(Excerpts from a dataset)
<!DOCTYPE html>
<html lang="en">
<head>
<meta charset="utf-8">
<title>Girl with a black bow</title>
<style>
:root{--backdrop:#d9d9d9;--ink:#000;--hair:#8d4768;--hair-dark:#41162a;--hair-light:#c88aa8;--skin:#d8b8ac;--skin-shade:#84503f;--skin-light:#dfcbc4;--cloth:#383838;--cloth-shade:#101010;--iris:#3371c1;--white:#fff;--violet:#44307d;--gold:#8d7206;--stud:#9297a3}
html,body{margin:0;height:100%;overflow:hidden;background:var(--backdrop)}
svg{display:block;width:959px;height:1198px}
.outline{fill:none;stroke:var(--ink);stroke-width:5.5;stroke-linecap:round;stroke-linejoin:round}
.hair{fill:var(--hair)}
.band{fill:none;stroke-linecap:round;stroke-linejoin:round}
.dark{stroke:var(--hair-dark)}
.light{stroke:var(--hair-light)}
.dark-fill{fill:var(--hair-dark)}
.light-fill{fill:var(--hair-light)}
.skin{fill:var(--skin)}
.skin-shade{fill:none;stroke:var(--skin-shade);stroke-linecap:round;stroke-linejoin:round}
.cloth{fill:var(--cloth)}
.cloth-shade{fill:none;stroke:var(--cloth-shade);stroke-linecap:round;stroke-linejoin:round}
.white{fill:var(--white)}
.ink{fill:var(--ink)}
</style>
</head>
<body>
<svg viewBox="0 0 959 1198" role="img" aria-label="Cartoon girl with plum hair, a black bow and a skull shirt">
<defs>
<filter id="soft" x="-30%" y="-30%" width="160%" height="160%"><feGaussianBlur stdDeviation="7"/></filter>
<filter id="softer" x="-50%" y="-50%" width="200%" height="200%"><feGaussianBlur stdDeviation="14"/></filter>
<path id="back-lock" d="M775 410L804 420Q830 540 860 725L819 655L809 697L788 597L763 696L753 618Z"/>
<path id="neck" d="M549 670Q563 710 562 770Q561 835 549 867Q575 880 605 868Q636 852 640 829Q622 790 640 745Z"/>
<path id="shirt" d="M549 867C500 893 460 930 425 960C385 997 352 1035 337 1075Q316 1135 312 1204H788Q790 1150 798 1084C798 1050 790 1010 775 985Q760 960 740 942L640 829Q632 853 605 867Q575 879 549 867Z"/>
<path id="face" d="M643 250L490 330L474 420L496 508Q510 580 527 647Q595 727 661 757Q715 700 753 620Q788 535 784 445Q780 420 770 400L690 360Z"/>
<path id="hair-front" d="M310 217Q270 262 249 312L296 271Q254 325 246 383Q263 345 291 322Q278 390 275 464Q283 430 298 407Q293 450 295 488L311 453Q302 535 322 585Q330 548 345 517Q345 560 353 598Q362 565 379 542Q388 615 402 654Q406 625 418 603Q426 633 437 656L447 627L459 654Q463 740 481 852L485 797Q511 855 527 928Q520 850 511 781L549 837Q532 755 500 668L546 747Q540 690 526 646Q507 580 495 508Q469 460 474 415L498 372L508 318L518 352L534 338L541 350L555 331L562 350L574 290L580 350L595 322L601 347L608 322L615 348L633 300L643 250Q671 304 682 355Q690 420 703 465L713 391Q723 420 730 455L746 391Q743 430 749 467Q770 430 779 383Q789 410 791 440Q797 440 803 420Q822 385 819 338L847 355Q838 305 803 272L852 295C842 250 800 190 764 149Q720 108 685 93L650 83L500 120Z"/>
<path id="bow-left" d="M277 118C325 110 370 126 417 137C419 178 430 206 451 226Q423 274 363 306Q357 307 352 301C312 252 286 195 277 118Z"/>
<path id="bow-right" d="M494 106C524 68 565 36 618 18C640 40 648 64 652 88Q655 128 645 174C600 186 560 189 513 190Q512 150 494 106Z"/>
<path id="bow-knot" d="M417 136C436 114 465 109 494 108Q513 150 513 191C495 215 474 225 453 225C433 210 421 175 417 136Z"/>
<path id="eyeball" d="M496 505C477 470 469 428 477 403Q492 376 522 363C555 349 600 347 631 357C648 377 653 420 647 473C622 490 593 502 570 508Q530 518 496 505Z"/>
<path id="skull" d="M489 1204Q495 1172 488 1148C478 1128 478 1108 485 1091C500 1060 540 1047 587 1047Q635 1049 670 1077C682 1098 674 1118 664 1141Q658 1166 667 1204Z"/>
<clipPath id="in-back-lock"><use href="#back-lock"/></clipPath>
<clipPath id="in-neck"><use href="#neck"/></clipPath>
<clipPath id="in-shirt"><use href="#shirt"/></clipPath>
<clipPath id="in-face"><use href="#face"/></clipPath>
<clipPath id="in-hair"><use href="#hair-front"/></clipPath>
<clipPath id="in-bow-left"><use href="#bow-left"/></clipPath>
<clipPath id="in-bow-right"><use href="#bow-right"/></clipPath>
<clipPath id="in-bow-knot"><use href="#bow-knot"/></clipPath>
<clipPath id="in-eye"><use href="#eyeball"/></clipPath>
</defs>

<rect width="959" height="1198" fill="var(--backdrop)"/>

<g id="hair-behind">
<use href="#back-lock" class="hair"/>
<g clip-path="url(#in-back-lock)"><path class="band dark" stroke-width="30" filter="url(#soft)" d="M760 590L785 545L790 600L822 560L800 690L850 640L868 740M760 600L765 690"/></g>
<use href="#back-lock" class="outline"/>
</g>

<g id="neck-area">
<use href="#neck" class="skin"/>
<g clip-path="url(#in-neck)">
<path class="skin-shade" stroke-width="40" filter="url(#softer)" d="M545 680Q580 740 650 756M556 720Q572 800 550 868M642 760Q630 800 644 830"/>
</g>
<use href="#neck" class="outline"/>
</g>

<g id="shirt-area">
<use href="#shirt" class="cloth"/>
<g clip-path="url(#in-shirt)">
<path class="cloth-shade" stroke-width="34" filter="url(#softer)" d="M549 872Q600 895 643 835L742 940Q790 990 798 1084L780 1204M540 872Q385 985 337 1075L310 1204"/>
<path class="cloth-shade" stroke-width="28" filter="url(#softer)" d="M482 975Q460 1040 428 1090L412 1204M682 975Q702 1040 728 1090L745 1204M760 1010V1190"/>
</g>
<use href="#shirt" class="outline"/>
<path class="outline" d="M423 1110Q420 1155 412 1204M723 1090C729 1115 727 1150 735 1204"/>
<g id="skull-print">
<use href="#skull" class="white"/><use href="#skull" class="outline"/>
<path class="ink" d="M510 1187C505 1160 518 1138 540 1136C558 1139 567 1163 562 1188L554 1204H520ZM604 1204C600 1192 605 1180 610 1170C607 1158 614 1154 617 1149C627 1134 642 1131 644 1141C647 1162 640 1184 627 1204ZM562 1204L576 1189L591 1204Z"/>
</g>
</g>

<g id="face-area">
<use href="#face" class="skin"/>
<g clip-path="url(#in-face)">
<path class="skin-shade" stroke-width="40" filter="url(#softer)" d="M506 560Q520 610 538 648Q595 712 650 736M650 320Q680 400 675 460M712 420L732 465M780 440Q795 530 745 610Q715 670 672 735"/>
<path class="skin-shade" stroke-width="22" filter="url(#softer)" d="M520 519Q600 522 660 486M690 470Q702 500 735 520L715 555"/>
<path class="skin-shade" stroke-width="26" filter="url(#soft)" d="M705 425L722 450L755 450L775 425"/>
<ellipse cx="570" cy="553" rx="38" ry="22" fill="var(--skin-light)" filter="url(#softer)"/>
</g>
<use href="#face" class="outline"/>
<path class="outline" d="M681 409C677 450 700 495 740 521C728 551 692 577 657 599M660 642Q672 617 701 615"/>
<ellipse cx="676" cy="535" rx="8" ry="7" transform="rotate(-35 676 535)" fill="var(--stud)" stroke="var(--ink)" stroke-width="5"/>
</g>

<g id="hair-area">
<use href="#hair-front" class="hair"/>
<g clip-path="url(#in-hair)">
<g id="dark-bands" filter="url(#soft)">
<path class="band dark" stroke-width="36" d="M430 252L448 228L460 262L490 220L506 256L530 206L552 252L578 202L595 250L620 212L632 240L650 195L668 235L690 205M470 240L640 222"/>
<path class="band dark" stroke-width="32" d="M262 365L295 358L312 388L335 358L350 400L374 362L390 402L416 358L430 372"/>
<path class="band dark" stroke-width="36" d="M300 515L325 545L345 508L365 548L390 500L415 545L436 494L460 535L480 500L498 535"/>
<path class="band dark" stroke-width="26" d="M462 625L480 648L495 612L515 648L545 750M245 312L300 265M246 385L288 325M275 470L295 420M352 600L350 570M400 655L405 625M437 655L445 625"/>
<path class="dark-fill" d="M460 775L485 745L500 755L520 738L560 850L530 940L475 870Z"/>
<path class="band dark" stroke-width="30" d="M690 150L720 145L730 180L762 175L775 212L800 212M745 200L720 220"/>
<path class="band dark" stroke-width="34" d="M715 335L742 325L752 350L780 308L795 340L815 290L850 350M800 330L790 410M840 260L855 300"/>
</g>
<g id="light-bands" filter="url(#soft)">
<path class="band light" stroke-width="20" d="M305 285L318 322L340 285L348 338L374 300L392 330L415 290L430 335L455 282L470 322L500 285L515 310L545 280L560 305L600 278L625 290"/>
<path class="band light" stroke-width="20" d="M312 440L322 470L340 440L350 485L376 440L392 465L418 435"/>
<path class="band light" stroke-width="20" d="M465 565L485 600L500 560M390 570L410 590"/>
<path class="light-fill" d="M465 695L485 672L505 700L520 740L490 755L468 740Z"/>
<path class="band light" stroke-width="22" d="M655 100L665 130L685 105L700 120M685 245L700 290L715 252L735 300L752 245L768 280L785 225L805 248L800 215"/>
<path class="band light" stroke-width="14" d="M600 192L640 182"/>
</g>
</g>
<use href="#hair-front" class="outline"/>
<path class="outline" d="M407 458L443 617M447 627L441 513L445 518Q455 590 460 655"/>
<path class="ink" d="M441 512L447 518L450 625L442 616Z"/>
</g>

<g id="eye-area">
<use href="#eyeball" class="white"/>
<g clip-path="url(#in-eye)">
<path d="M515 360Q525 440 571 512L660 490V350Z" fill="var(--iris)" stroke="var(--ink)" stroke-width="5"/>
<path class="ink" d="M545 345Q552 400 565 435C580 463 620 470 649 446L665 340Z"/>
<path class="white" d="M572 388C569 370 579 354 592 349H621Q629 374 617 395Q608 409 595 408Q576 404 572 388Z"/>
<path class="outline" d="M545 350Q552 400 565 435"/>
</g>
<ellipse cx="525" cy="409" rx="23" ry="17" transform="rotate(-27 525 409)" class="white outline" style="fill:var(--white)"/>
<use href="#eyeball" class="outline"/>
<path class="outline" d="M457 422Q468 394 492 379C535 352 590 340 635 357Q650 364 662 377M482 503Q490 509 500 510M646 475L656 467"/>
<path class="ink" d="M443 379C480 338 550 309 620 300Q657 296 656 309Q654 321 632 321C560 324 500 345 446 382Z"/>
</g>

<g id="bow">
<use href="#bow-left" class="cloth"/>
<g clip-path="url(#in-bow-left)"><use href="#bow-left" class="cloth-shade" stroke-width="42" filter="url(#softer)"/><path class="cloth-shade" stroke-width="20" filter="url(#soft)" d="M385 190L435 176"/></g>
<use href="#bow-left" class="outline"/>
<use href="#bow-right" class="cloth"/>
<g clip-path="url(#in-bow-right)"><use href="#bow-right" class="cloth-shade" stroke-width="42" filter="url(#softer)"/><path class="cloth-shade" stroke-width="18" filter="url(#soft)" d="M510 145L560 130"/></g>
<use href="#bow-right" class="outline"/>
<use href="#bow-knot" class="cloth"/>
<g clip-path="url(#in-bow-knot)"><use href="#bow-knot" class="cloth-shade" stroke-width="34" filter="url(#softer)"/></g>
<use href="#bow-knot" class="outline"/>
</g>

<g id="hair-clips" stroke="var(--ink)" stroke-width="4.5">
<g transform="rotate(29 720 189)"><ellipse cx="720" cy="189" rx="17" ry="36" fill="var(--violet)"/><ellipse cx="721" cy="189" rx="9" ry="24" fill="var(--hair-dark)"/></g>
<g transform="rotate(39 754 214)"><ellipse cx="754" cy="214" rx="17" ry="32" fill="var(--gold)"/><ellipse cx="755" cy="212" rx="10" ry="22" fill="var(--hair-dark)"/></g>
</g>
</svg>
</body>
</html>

__REQUIREMENT__
Tally the lines above containing "neck". Answer with the count only.

__ANSWER SPACE__
6